Burton and designer Anton Furst imagined a Gotham City that lives up to its name with bold set design choices, memorable costumes, a gorgeously lonesome Wayne Manor, and a sweeping score from Danny Elfman that still resonates as Batman’s signature theme. The film has its flaws, including a rather contrived origin for the Joker, but even today it holds up as a classic of the genre.
Other Batman films have come since, some great and some… not so well loved, but Burton's film still holds a certain kind of sway over '80s and '90s kids. It spawned a franchise that would run for a decade and remains one of the most influential superhero films ever made. In fact, virtually every comic book film of the 1990s and even into the 2000s was a reaction to it in some way.
The last film installment of the Friday the 13th franchise was an ill-fated reboot in 2009, so it might be difficult to remember that this slasher series was once a box office powerhouse. Producers cranked out eight Friday films in the 1980s, and quickly established Jason Voorhees' reputation as an iconic killing machine who just won't go away.

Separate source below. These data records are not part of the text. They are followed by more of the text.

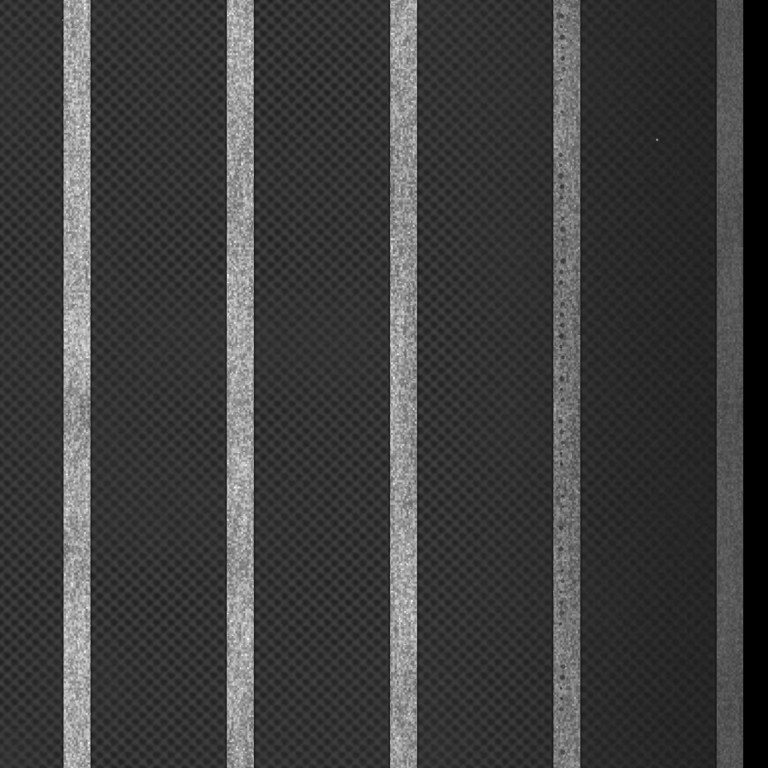
This pattern is drawn by a three.js fragment shader. Its source:

```glsl
// Five grainy pale vertical bars on a dark dimpled ground, fading to a black right margin.
#define PITCH 0.2126
#define FIRST_BAR 0.1003
#define BAR_HALF_WIDTH 0.0176
#define BAR_COUNT 5.0
#define RIGHT_EDGE 0.9678
#define DIMPLES vec2(54.0, 58.0)
#define GROUND_TONE 0.212
#define BAR_TONE 0.62
#define GRAIN 0.34
#define SOFT 0.0011

varying vec2 vUv;

float hash(vec2 p) {
  vec3 q = fract(vec3(p.xyx) * 0.1031);
  q += dot(q, q.yzx + 33.33);
  return fract((q.x + q.y) * q.z);
}

float noise(vec2 p) {
  vec2 i = floor(p), f = fract(p);
  f = f * f * (3.0 - 2.0 * f);
  return mix(mix(hash(i), hash(i + vec2(1.0, 0.0)), f.x),
             mix(hash(i + vec2(0.0, 1.0)), hash(i + 1.0), f.x), f.y);
}

// Soft dots in a staggered lattice; 1 at each centre.
float dimples(vec2 uv) {
  vec2 q = uv * DIMPLES;
  float d = min(length(fract(q) - 0.5), length(fract(q + 0.5) - 0.5));
  return 1.0 - smoothstep(0.08, 0.42, d);
}

// Sparse bright dust, one candidate per cell.
float dust(vec2 uv) {
  vec2 q = uv * 30.0, cell = floor(q);
  vec2 centre = 0.2 + 0.6 * vec2(hash(cell + 7.0), hash(cell + 19.0));
  float spot = 1.0 - smoothstep(0.02, 0.07, length(q - cell - centre));
  return spot * step(0.993, hash(cell + 41.0));
}

float groundTone(vec2 uv) {
  float fade = smoothstep(0.55, 0.97, uv.x);
  float tone = GROUND_TONE - 0.062 * fade;
  float wear = 0.65 + 0.6 * noise(uv * 9.0);
  float relief = dimples(uv) - 0.45 * dimples(uv - vec2(0.002, 0.007));
  tone *= 1.0 - 0.3 * relief * wear * (1.0 - 0.5 * fade);
  tone += 0.025 * (noise(uv * 300.0) - 0.5);
  return tone + 0.4 * dust(uv);
}

// Pits strung along the left half of the fourth bar.
float pits(vec2 uv, float across, float index) {
  float row = uv.y * 72.0, id = floor(row);
  vec2 offset = vec2((across + 0.0065 + 0.004 * (hash(vec2(id, 3.0)) - 0.5)) * 72.0,
                     fract(row) - 0.5);
  float size = 0.16 + 0.22 * hash(vec2(id, 8.0));
  float spot = 1.0 - smoothstep(size * 0.4, size, length(offset));
  return spot * step(0.35, hash(vec2(id, 5.0))) * step(abs(index - 3.0), 0.5);
}

float barTone(vec2 uv, float across, float index) {
  float tone = BAR_TONE - 0.30 * smoothstep(0.45, 1.0, uv.x);
  float speckle = noise(uv * vec2(390.0, 340.0)) - 0.5;
  float fibre = noise(uv * vec2(330.0, 28.0)) - 0.5;
  float cloud = noise(uv * vec2(24.0, 11.0) + index * 13.0) - 0.5;
  float grain = GRAIN * (1.5 * speckle + 0.5 * fibre + 0.6 * cloud);
  grain += 0.22 * smoothstep(0.9, 1.0, hash(floor(uv * 420.0)));
  tone *= 1.0 + grain * (1.0 - 0.4 * step(3.5, index));
  return tone * (1.0 - 0.42 * pits(uv, across, index));
}

void main() {
  // Nearest bar and signed distance from its centre line.
  float index = clamp(floor((vUv.x - FIRST_BAR) / PITCH + 0.5), 0.0, BAR_COUNT - 1.0);
  float across = vUv.x - FIRST_BAR - index * PITCH;
  float edge = abs(across) - BAR_HALF_WIDTH;

  // Ground, dark seam beside each bar, then the bar itself.
  float tone = groundTone(vUv);
  tone *= 1.0 - 0.45 * (1.0 - smoothstep(0.0, 0.0035, abs(edge)));
  tone = mix(tone, barTone(vUv, across, index), 1.0 - smoothstep(-SOFT, SOFT, edge));

  // Black margin.
  tone *= 1.0 - smoothstep(RIGHT_EDGE - SOFT, RIGHT_EDGE + SOFT, vUv.x);
  gl_FragColor = vec4(vec3(clamp(tone, 0.0, 1.0)), 1.0);
}
```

Jason Takes Manhattan is not the best of these films, but it is among the most interesting. It follows a group of high school seniors who are all set to take a big trip up to the Big Apple, but there's one problem: their journey begins at Crystal Lake, where Jason sank at the end of the last film. He's reanimated by an electrical accident, climbs aboard, and begins causing havoc. Sadly, he only really "takes" Manhattan in the final minutes, but in between there's a brutal and often silly cruise that some Friday fans love and others loathe. Whether you dig the film or not, it remains a fascinating cultural artifact in terms of how far slasher franchises were willing to go in the '80s to keep churning out sequels.
Rick Moranis hasn't made a major live-action film appearance in more than 20 years, but once upon a time he was a comedy powerhouse, and Honey, I Shrunk the Kids was one of his most successful showcases. Moranis is a master of in-over-your-head, nerdy comedy, and in that regard he was perhaps never more perfectly cast than he is in this film. Keep watching the video to learn more about Movies you won't believe were released 30 years ago.
#Movies #80sClassics #Batman89
Batman | 0:24
Friday the 13th Part VIII: Jason Takes Manhattan | 1:43
Honey, I Shrunk The Kids | 2:39
Back to the Future Part II | 3:30
Field of Dreams | 4:13
Star Trek V: The Final Frontier | 5:14
Pet Sematary | 6:03
Indiana Jones and the Last Crusade | 7:09
Heathers | 8:00
Bill and Ted's Excellent Adventure | 8:53